In the stampede to set New Year’s resolutions, our natural tendency is to zero in on the areas of our lives that have been dragging us down or driving us nuts. The usual suspects shuffle into the annual lineup for a quick once-over.
Yep, they’re all here: Lose some weight, get in shape, improve finances, stop smoking, reduce stress, find a better job, get organized and so on.
It’s not that these aren’t all worthy objectives, it’s just that when they’re stacked up like that, they read like a big, somewhat superficial list of what we feel is wrong with us or with our lives. And thus, it’s not a terribly inspiring list to contemplate.
That’s too bad, because without some contemplation, very little is likely to get done. Or a whole lot will get done, but it won’t be the stuff that matters most.
What works better, I find, is to round up the usual suspects — since a lot them have been trying for years to get our attention anyway — but to then sit each one down in turn for a deeper conversation.
Imagine that instead of reviewing a lineup of all the things you’re unhappy with, you’re interviewing candidates for a really great, important job — the job of improving your life. Really, of course, you’ll be interviewing various parts of yourself, gauging your own willingness, readiness and reasons to embrace change.
“Thanks for applying for this opportunity as a major force for change in my life,” you might say. “Now, I’d like to ask you a few questions: What makes you interested in doing this job? Why does it matter to you — what are the personal values it fulfills? What’s your long-term vision for how things will change if we’re successful? What are the first steps and small daily changes you’d like to begin with? What strengths will you bring to the job? What obstacles do you think you might encounter? And what kind of direction, new skills or support will you need in order to succeed?”
This may sound a little crazy, but if you actually take the time to complete this sort of interview, and to write down the answers, you will probably be amazed at how much you discover.

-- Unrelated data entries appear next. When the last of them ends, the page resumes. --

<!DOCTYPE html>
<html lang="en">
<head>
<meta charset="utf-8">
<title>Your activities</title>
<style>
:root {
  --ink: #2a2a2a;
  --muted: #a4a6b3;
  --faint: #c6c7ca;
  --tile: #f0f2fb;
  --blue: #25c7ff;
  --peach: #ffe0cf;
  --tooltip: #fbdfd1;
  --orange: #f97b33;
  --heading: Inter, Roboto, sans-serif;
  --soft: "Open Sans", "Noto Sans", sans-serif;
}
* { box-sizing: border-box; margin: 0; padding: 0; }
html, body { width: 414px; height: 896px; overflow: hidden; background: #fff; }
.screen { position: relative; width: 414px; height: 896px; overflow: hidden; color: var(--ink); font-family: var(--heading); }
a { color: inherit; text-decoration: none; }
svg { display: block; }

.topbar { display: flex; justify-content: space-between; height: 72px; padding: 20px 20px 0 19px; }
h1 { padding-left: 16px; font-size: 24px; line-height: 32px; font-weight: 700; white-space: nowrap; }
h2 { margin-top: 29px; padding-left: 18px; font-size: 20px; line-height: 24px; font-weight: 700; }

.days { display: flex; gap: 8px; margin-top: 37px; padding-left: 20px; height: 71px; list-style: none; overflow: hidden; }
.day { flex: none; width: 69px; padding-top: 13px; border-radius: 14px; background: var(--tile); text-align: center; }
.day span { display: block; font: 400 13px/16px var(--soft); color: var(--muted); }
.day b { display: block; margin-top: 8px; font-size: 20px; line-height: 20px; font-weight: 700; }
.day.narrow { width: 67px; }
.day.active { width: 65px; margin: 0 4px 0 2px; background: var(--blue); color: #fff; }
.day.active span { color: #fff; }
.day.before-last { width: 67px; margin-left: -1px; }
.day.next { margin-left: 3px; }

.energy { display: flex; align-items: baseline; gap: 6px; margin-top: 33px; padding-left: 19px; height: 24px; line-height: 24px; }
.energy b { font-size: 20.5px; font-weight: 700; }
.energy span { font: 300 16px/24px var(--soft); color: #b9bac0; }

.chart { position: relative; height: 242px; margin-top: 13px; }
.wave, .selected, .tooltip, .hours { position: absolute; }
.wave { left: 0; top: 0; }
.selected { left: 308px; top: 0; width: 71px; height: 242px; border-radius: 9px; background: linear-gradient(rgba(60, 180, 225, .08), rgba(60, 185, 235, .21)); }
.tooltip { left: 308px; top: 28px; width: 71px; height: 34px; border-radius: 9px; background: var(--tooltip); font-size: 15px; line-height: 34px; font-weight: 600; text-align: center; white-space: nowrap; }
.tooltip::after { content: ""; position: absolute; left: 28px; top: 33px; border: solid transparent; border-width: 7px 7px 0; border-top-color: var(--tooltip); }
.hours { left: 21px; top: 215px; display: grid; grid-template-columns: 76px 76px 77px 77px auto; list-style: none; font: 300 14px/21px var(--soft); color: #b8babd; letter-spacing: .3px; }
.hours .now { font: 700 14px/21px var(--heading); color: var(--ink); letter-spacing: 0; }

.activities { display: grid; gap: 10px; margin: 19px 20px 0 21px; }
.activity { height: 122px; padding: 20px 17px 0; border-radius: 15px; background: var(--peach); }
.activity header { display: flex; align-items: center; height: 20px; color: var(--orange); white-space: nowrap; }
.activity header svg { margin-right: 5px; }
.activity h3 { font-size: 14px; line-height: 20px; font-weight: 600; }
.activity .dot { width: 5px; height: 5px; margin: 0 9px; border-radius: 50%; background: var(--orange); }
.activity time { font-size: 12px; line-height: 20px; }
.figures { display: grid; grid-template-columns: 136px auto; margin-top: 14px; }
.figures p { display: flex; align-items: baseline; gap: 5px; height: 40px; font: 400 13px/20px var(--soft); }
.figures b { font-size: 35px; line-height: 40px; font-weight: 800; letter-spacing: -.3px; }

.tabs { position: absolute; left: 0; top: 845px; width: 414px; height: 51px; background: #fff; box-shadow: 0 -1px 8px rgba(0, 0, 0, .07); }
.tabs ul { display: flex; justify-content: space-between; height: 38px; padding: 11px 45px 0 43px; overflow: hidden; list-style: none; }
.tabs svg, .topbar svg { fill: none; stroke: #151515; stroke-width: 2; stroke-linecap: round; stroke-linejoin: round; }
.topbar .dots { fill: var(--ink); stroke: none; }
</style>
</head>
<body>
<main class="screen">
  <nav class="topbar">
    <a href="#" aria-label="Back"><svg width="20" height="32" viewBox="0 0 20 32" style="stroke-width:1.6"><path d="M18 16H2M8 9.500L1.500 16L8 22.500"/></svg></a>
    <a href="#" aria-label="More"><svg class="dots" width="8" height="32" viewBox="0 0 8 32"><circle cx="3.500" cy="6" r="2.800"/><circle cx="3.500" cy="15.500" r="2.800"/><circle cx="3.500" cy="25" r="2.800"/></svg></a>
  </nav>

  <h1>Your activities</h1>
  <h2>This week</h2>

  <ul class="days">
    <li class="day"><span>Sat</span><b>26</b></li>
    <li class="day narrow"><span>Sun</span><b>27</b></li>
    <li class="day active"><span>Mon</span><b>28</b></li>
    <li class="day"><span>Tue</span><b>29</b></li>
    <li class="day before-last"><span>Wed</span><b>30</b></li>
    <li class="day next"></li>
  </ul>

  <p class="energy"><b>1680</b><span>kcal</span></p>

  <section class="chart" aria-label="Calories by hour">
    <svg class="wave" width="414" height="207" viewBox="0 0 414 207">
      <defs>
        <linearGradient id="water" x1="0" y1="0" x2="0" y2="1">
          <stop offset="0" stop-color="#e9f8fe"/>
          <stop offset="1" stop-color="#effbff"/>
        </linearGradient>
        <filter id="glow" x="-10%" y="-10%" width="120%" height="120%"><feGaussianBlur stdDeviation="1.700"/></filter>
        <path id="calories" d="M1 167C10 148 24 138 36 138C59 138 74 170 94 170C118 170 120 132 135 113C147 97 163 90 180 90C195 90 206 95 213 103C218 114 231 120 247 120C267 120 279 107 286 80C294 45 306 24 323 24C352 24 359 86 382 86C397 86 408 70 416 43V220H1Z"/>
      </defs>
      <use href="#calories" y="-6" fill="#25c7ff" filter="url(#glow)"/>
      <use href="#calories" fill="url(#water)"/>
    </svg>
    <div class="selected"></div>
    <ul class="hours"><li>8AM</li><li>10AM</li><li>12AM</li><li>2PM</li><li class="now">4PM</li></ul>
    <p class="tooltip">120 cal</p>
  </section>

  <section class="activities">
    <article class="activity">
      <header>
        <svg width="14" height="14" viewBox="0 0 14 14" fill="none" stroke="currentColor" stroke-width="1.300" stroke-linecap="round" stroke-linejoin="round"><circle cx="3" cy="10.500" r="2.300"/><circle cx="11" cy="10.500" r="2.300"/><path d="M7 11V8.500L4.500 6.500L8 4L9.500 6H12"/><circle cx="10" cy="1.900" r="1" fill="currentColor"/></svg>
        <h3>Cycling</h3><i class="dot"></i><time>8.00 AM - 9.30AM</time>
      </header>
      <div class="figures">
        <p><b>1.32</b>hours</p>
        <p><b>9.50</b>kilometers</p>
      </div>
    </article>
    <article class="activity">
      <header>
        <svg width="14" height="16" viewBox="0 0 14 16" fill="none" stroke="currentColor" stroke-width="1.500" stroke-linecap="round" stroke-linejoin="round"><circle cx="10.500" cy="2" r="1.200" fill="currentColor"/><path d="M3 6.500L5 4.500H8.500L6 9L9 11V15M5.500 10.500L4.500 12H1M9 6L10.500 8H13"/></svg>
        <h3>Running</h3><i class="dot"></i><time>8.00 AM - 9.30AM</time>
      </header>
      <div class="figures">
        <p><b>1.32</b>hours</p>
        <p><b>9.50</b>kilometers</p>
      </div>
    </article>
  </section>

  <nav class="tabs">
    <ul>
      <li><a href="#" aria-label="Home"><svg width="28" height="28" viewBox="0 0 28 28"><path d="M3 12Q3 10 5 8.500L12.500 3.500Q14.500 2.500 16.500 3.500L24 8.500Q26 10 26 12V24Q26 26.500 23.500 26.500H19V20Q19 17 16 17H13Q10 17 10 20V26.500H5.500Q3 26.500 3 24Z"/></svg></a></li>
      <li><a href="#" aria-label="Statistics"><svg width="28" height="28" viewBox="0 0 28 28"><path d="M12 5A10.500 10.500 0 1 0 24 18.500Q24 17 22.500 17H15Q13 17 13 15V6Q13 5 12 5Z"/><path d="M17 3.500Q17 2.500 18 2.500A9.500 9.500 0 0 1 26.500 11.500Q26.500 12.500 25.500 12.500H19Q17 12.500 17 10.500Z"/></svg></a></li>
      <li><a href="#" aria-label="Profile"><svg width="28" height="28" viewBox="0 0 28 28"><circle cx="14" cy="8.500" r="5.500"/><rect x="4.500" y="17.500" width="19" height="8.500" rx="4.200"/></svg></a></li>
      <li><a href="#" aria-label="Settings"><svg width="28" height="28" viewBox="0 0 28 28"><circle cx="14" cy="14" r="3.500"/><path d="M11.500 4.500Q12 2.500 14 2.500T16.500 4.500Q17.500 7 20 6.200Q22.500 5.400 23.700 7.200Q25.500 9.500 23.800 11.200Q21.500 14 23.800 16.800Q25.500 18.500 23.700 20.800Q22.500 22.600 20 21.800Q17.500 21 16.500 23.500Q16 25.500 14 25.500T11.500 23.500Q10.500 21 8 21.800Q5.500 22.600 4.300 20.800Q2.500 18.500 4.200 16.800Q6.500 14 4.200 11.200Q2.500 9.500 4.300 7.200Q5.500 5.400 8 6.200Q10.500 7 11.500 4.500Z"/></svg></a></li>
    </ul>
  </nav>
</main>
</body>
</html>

You’ll find that some goal-candidates are self-starters, full of enthusiasm and good ideas — while others are lackluster foot-draggers, disinclined to get started anytime soon. They either can’t summon the energy to make much progress, or simply aren’t quite ready to grab the fast-track opportunity you’re offering them.
Personally, I prefer to take on candidates I’m genuinely excited to work with — those goals and resolutions that not only come with plenty of good interview answers, but that get me so jazzed about their potential rewards that I want to roll up my sleeves and start working with them today.
I also prefer to focus on big goals that align powerfully with my overarching sense of purpose, my instincts about what I most want to do with my life. That’s important, because if a resolution doesn’t sync with your deepest, most abiding sense of direction, its prospects for long-term survival aren’t good.
As I shared in my last column (“Pushing the Envelope,” December 2010), I spent much of 2010 taking on goals important enough to me that I’ll be carrying most of them forward into 2011. Many of these objectives come out of an enduring desire I have to help lots of people (including me) live healthier, happier lives, and to help make the world a better, healthier place.
In the realm of my personal life, that means participating in a number of Leadville races — super-intense competitive athletic events that will undoubtedly challenge my physical limits, and motivate me to stick to a solid training and clean-eating nutrition regimen.
In the realm of business, it means doing everything I can to make Life Time the ultimate Healthy Way of Life Company — one that brings together all the resources people need to discover their healthy passions, pursue their healthy interests and achieve the healthy goals that matter most to them.
I’ll close with a thought that runs through this entire issue of Experience Life: No matter what your goals, no matter what your personal or professional ambitions, making a conscious choice to change your life is an incredibly empowering — and incredibly challenging — thing to do. So once you’ve interviewed and “hired” the right resolutions, go ahead and take bold steps. But also take your time, and take pleasure in the process. You’ve got a whole new year stretching out ahead of you.